EXERCISE AIM:
Each line below that includes "hidden" counts once; report the total and nothing more.

[Dataset entries]

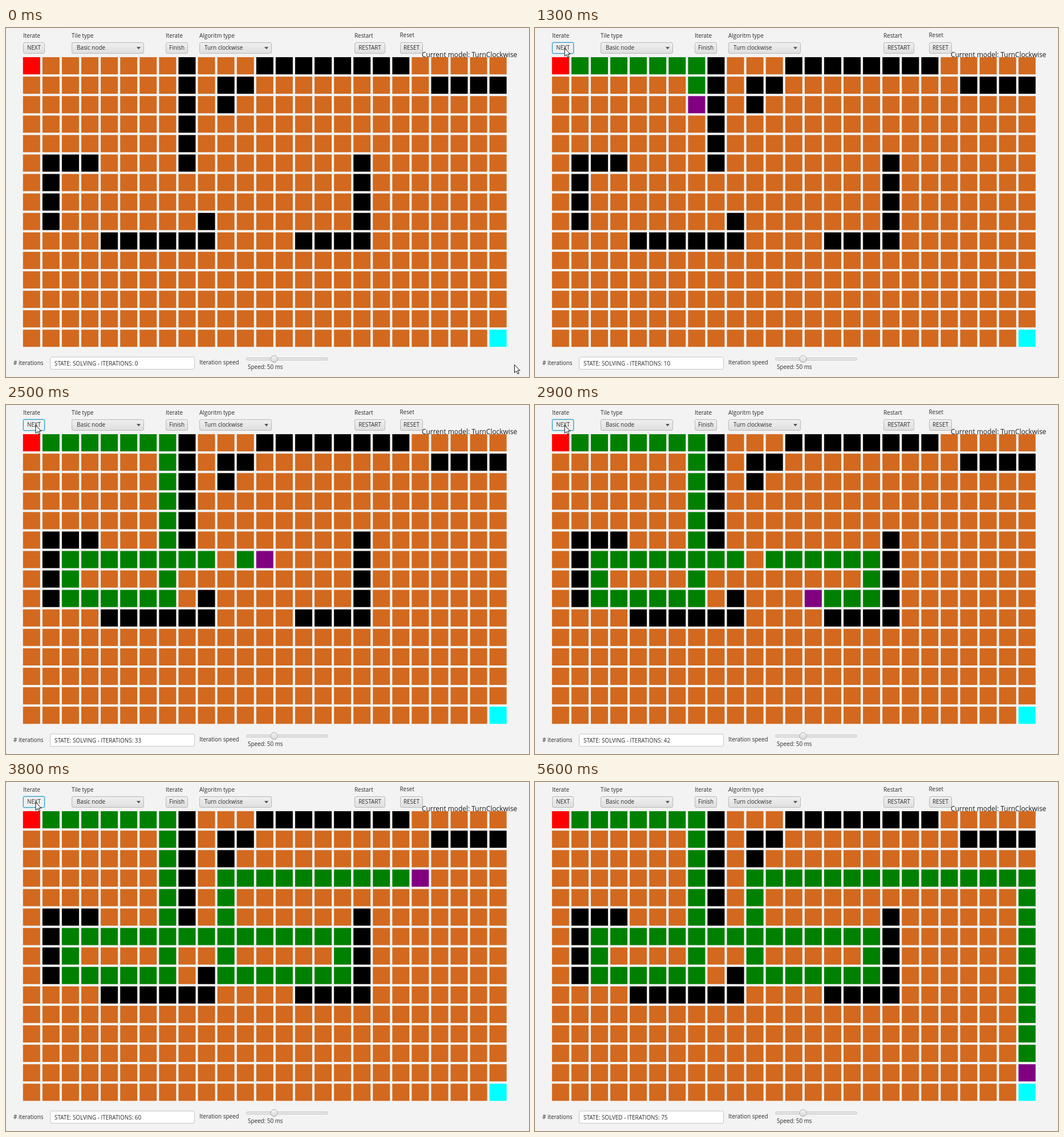
Recreate the animation shown at these times as an HTML page. Size 917 by 611 pixels, loop 5.7 s.

```html
<!DOCTYPE html>
<html lang="en">
<head>
<meta charset="utf-8">
<title>Grid path solver</title>
<style>
  html, body { margin: 0; width: 100%; height: 100%; overflow: hidden; background: #f4f3f3; }
  svg { display: block; width: 100%; height: 100%; }
  text { font: 9.9px "Open Sans", "Noto Sans", sans-serif; fill: #2b2b2b; white-space: pre; }
  .model { font-size: 11.95px; fill: #1c1c1c; }
</style>
</head>
<body>
<svg id="stage" viewBox="0 0 917 611">
  <defs>
    <linearGradient id="face" x2="0" y2="1">
      <stop offset="0" stop-color="#f0f0f0"/>
      <stop offset="1" stop-color="#dedede"/>
    </linearGradient>
    <linearGradient id="knob" x2="0" y2="1">
      <stop offset="0" stop-color="#f6f6f6"/>
      <stop offset="1" stop-color="#d6d6d6"/>
    </linearGradient>
  </defs>
</svg>
<script>
const LOOP = 5700, STEP = 100, COLS = 25, ROWS = 15, PITCH = 34.08, SIZE = 30;
const CLICK = 800, LEAVE = 5600;
const COLOR = { free: '#d2691e', wall: '#000', start: '#f00', goal: '#0ff', path: '#008000', head: '#800080' };

// Walls as runs: column, row, columns, rows
const WALLS = [
  [8, 0, 1, 6], [12, 0, 8, 1], [10, 1, 2, 1], [10, 2, 1, 1], [21, 1, 4, 1],
  [1, 5, 3, 1], [1, 6, 1, 3], [17, 5, 1, 5], [14, 9, 3, 1], [4, 9, 6, 1], [9, 8, 1, 1]
];
// Time and iteration count
const PACE = [[CLICK, 0], [1300, 10], [2000, 23], [2900, 42], [3800, 60], [4500, 74], [4550, 75]];

const stage = document.getElementById('stage');

function add(tag, attrs, content) {
  const el = document.createElementNS('http://www.w3.org/2000/svg', tag);
  for (const key in attrs) el.setAttribute(key, attrs[key]);
  if (content) el.textContent = content;
  return stage.appendChild(el);
}

const label = (x, y, content, cls = '') => add('text', { x, y, class: cls }, content);

function box(x, y, width, height, fill, stroke) {
  return add('rect', { x: x + .5, y: y + .5, width: width - 1, height: height - 1, rx: 2.5, fill, stroke });
}

function button(x, width, content) {
  const rect = box(x, 25, width, 20, 'url(#face)', '#b9b9b9');
  add('text', { x: x + width / 2, y: 38.3, 'text-anchor': 'middle' }, content);
  return rect;
}

function combo(x, content) {
  box(x, 25, 127, 20, 'url(#face)', '#b9b9b9');
  label(x + 9, 38.3, content);
  add('path', { d: `M${x + 114} 33.3h7l-3.5 4z`, fill: '#4a4a4a' });
}

function isWall(c, r) {
  return WALLS.some(([x, y, w, h]) => c >= x && c < x + w && r >= y && r < y + h);
}

// Go straight ahead, turn clockwise when blocked
function solve() {
  const route = [[0, 0]];
  let c = 0, r = 0, dx = 1, dy = 0;
  while (c < COLS - 1 || r < ROWS - 1) {
    const x = c + dx, y = r + dy;
    if (x < 0 || y < 0 || x >= COLS || y >= ROWS || isWall(x, y)) {
      [dx, dy] = [-dy, dx];
    } else {
      route.push([c = x, r = y]);
    }
  }
  return route;
}

const cells = [];
for (let i = 0; i < COLS * ROWS; i++) {
  const c = i % COLS, r = Math.floor(i / COLS);
  cells.push(add('rect', {
    x: 29.8 + c * PITCH, y: 51.1 + r * PITCH, width: SIZE, height: SIZE,
    fill: isWall(c, r) ? COLOR.wall : COLOR.free
  }));
}
const paint = ([c, r], color) => cells[r * COLS + c].setAttribute('fill', color);
const route = solve();
paint([0, 0], COLOR.start);
paint([COLS - 1, ROWS - 1], COLOR.goal);

label(30, 17, 'Iterate');
label(115, 17, 'Tile type');
label(280, 17, 'Iterate');
label(339, 17, 'Algoritm type');
label(611, 17, 'Restart');
label(690.5, 16.3, 'Reset');
const halo = add('rect', { x: 29, y: 24, width: 40, height: 22, rx: 3.5, fill: '#a9dcee' });
const next = button(30, 38, 'NEXT');
combo(115, 'Basic node');
button(280, 39, 'Finish');
combo(339, 'Turn clockwise');
button(611, 54, 'RESTART');
button(691, 40, 'RESET');
label(729, 51, 'Current model: TurnClockwise', 'model');

label(13, 589.7, '# iterations');
box(77, 575.5, 254, 22.5, '#fff', '#c4c4c4');
const status = label(85, 590.6, '');
label(339, 589, 'Iteration speed');
add('rect', { x: 421.5, y: 577.5, width: 143, height: 4, rx: 2, fill: '#e6e6e6', stroke: '#c2c2c2' });
add('circle', { cx: 470, cy: 579.5, r: 6, fill: 'url(#knob)', stroke: '#a9a9a9' });
label(424, 596.8, 'Speed: 50 ms');

const cursor = add('path', {
  d: 'M0 0V14L3.3 11L5.6 16.2L7.8 15.2L5.5 10.2H9.8Z',
  fill: '#fff', stroke: '#111', 'stroke-width': 1, 'stroke-linejoin': 'round'
});

function countAt(t) {
  if (t <= CLICK) return 0;
  const i = PACE.findIndex(([time]) => time >= t);
  if (i < 0) return 75;
  const [t0, n0] = PACE[i - 1], [t1, n1] = PACE[i];
  return Math.floor(n0 + (n1 - n0) * (t - t0) / (t1 - t0) + 1e-6);
}

function render(t) {
  const count = countAt(t), solved = count === 75;
  const head = Math.min(count - 1, 73);
  for (let i = 1; i < route.length - 1; i++) {
    paint(route[i], i < head ? COLOR.path : i === head ? COLOR.head : COLOR.free);
  }
  status.textContent = `STATE: ${solved ? 'SOLVED' : 'SOLVING'} - ITERATIONS: ${count}`;

  const focused = t >= CLICK && t < LEAVE;
  halo.setAttribute('visibility', focused ? 'visible' : 'hidden');
  next.setAttribute('stroke', focused ? '#2d9fc4' : '#b9b9b9');
  next.setAttribute('fill', focused ? '#f0f0f0' : 'url(#face)');

  const p = Math.min(t / 700, 1), k = p * p * (3 - 2 * p);
  cursor.setAttribute('transform', `translate(${891.5 - 839.5 * k} ${589.5 - 554 * k})`);
  cursor.setAttribute('visibility', t < LEAVE ? 'visible' : 'hidden');
}

const begin = performance.now();
function tick() {
  const t = (performance.now() - begin) % LOOP;
  render(Math.floor(t / STEP) * STEP);
  requestAnimationFrame(tick);
}
tick();
</script>
</body>
</html>
```
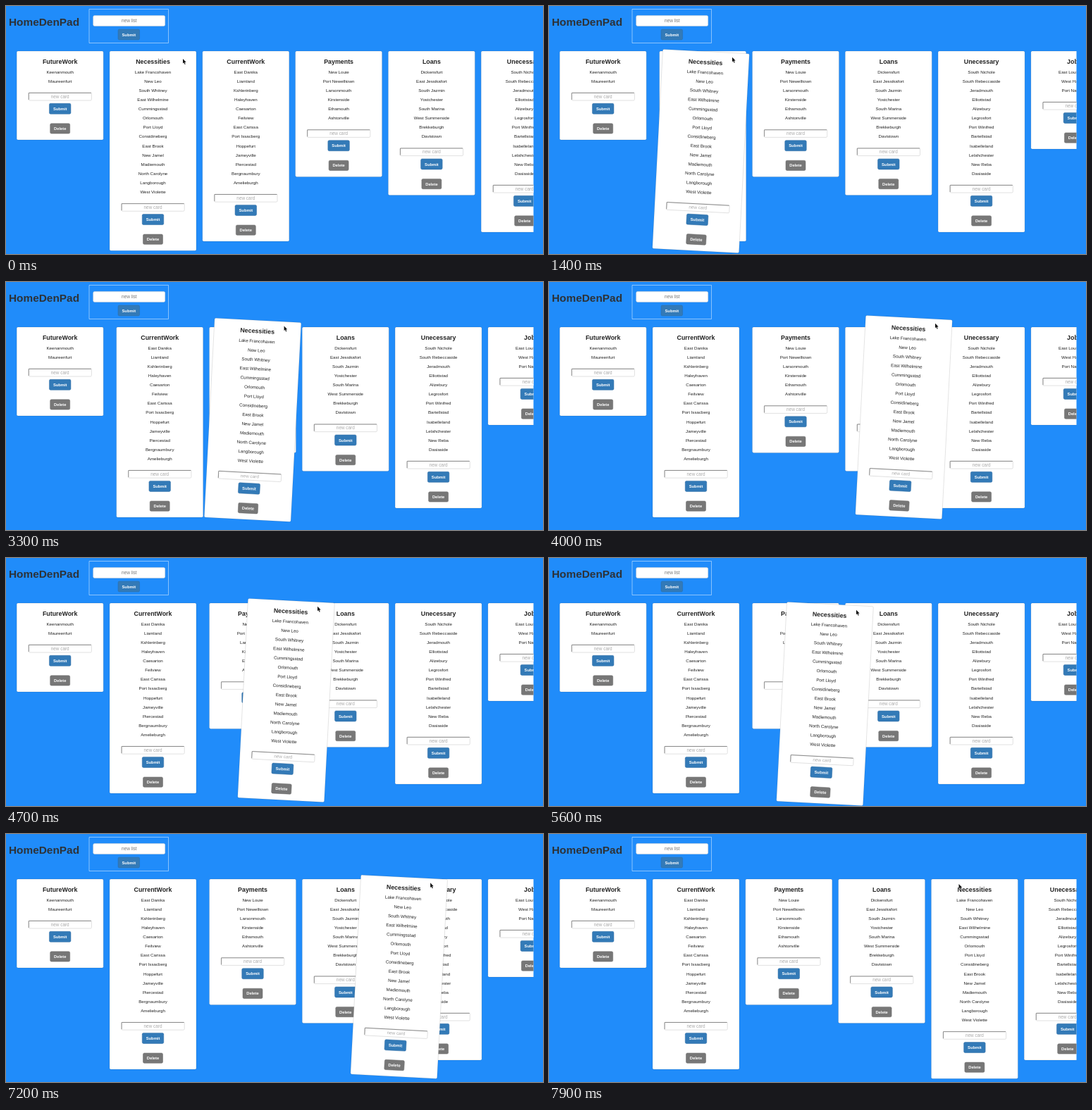
Write an HTML page with a canvas that moves like this. It is 762 px wide and 352 px high and loops after 8000 ms.

```html
<!DOCTYPE html>
<html lang="en">
<head>
<meta charset="utf-8">
<title>HomeDenPad</title>
<style>
html, body { margin: 0; width: 100%; height: 100%; overflow: hidden; background: #208cfa; }
canvas { display: block; width: 762px; height: 352px; }
</style>
</head>
<body>
<canvas id="stage"></canvas>
<script>
const W = 762, H = 352, LOOP = 8000;
const canvas = document.getElementById('stage');
const ctx = canvas.getContext('2d');
const dpr = window.devicePixelRatio || 1;
canvas.width = W * dpr;
canvas.height = H * dpr;

const FONT = '"Liberation Sans", Arial, sans-serif';
const CARD_W = 123, TOP = 64, LEFT = 15.2, PITCH = 131.8, GAP = 9.7, ROW = 13.1;
const PICK = 1000, SWAP = 3700, SETTLE = 7500, DROP = 7900;
const TILT = 3 * Math.PI / 180;

const list = (title, items) => ({ title, items: items.split(',') });
const future = list('FutureWork', 'Keenanmouth,Maureenfurt');
const needs = list('Necessities', 'Lake Francohaven,New Leo,South Whitney,East Wilhelmine,Cummingsstad,Orlomouth,Port Lloyd,Considineberg,East Brook,New Jamel,Madiemouth,North Carolyne,Langborough,West Violette');
const others = [
  future,
  list('CurrentWork', 'East Danika,Liamland,Kshlerinberg,Haleyhaven,Caesarton,Feilview,East Carissa,Port Issacberg,Hoppefurt,Jameyville,Piercestad,Bergnaumbury,Amelieburgh'),
  list('Payments', 'New Louie,Port Newelltown,Larsonmouth,Kirstenside,Ethamouth,Ashtonville'),
  list('Loans', 'Dickensfurt,East Jessikafort,South Jazmin,Yostchester,South Marina,West Summerside,Brekkeburgh,Davistown'),
  list('Unecessary', 'South Nichole,South Rebeccaside,Jeradmouth,Elliottstad,Alizebury,Legrosfort,Port Winifred,Bartellstad,Isabelleland,Lelahchester,New Reba,Dasiaside'),
  list('Jobs', 'East Louisburgh,West Haleigh,Port Nadiaby')
];

// [time, x, y] of the lifted card's centre
const cardPath = [
  [1000, 211, 205.5], [1400, 215.5, 206], [1700, 227, 192.5], [2500, 314, 199],
  [2900, 236, 198], [3500, 390, 195], [4000, 503.5, 192], [4400, 452, 201],
  [5000, 343, 203], [5600, 391.5, 207], [6000, 250, 206], [6300, 297, 204],
  [6500, 454.5, 200], [6900, 545, 190], [7300, 560, 205], [7700, 535, 205]
];
const pointerPath = [
  [300, 251, 75], [500, 236, 60], [700, 250, 73], [900, 255, 72]
];

function along(path, t) {
  if (t <= path[0][0]) return path[0].slice(1);
  for (let i = 1; i < path.length; i++) {
    const [t0, x0, y0] = path[i - 1], [t1, x1, y1] = path[i];
    if (t <= t1) {
      const u = (t - t0) / (t1 - t0), k = u * u * (3 - 2 * u);
      return [x0 + (x1 - x0) * k, y0 + (y1 - y0) * k];
    }
  }
  return path[path.length - 1].slice(1);
}

function text(s, x, y, size, color, weight = 'normal', align = 'center') {
  ctx.font = `${weight} ${size}px ${FONT}`;
  ctx.textAlign = align;
  ctx.fillStyle = color;
  ctx.fillText(s, x, y);
}

function box(x, y, w, h, r, fill, stroke, line = 0.5) {
  ctx.beginPath();
  ctx.roundRect(x, y, w, h, r);
  if (fill) { ctx.fillStyle = fill; ctx.fill(); }
  if (stroke) { ctx.strokeStyle = stroke; ctx.lineWidth = line; ctx.stroke(); }
}

function button(label, cx, y, w, h, fill, edge) {
  box(cx - w / 2, y, w, h, 1.8, fill, edge);
  text(label, cx, y + h / 2 + 2.1, 5.8, '#fff', 'bold');
}

const submit = (cx, y) => button('Submit', cx, y, 30.5, 15, '#337ab7', '#2e6da4');

function field(cx, y) {
  const x = cx - 44.7, w = 89.4, h = 11;
  box(x, y, w, h, 1.5, '#fff', '#d4d4d4', 0.7);
  ctx.beginPath();
  ctx.moveTo(x + 0.3, y + h - 1);
  ctx.lineTo(x + 0.3, y + 0.4);
  ctx.lineTo(x + w - 0.5, y + 0.4);
  ctx.strokeStyle = '#777';
  ctx.lineWidth = 0.8;
  ctx.stroke();
  text('new card', cx, y + 7.6, 6.4, '#aaa');
}

const cardHeight = c => 99.8 + ROW * c.items.length;

function card(c, x, y) {
  const cx = x + CARD_W / 2;
  box(x, y, CARD_W, cardHeight(c), 1.8, '#fff', 'rgba(0,0,0,0.22)');
  text(c.title, cx, y + 18.1, 8.85, '#222', 'bold');
  c.items.forEach((s, i) => text(s, cx, y + 31.7 + i * ROW, 6.2, '#222'));
  const base = y + 32.8 + ROW * c.items.length;
  field(cx, base);
  submit(cx, base + 15.3);
  button('Delete', cx, base + 43.8, 28, 14.3, '#777', '#6a6a6a');
}

function header() {
  text('HomeDenPad', 4, 27.7, 15.4, '#2d3238', 'bold', 'left');
  box(118, 4.5, 112.5, 48, 0, null, 'rgba(255,255,255,0.6)', 0.8);
  box(123.7, 13.6, 102, 14.8, 2, '#fff', '#ccc');
  text('new list', 174.8, 23.2, 6.5, '#777');
  submit(174.3, 33);
}

function pointer(x, y) {
  const pts = [[0, 0], [0, 6.6], [1.5, 5.3], [2.6, 8], [3.7, 7.5], [2.6, 5], [4.6, 4.8]];
  ctx.beginPath();
  pts.forEach(([px, py]) => ctx.lineTo(x + px, y + py));
  ctx.closePath();
  ctx.strokeStyle = 'rgba(255,255,255,0.7)';
  ctx.lineWidth = 0.8;
  ctx.stroke();
  ctx.fillStyle = '#111';
  ctx.fill();
}

function draw(t) {
  ctx.setTransform(dpr, 0, 0, dpr, 0, 0);
  ctx.fillStyle = '#208cfa';
  ctx.fillRect(0, 0, W, H);
  header();

  const lifted = t >= PICK && t < DROP;
  const slot = t < SWAP ? 1 : t < SETTLE ? 2 : 4;
  const room = lifted ? GAP : PITCH;

  ctx.save();
  ctx.beginPath();
  ctx.rect(0, 0, 748.5, H);
  ctx.clip();
  others.forEach((c, i) => card(c, LEFT + i * PITCH + (i >= slot ? room : 0), TOP));
  let tip;
  if (lifted) {
    const [x, y] = along(cardPath, t);
    ctx.save();
    ctx.translate(x, y);
    ctx.rotate(TILT);
    card(needs, -CARD_W / 2, -cardHeight(needs) / 2);
    ctx.restore();
    tip = [x + 44.5, y - 133.3];
  } else {
    card(needs, LEFT + slot * PITCH, TOP);
    tip = t < PICK ? along(pointerPath, t) : [581.5, 71];
  }
  ctx.restore();
  pointer(...tip);
}

function tick() {
  const t = performance.now() % LOOP;
  draw(Math.floor(t / 100) * 100);
  requestAnimationFrame(tick);
}
tick();
</script>
</body>
</html>
```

FINAL ANSWER:
4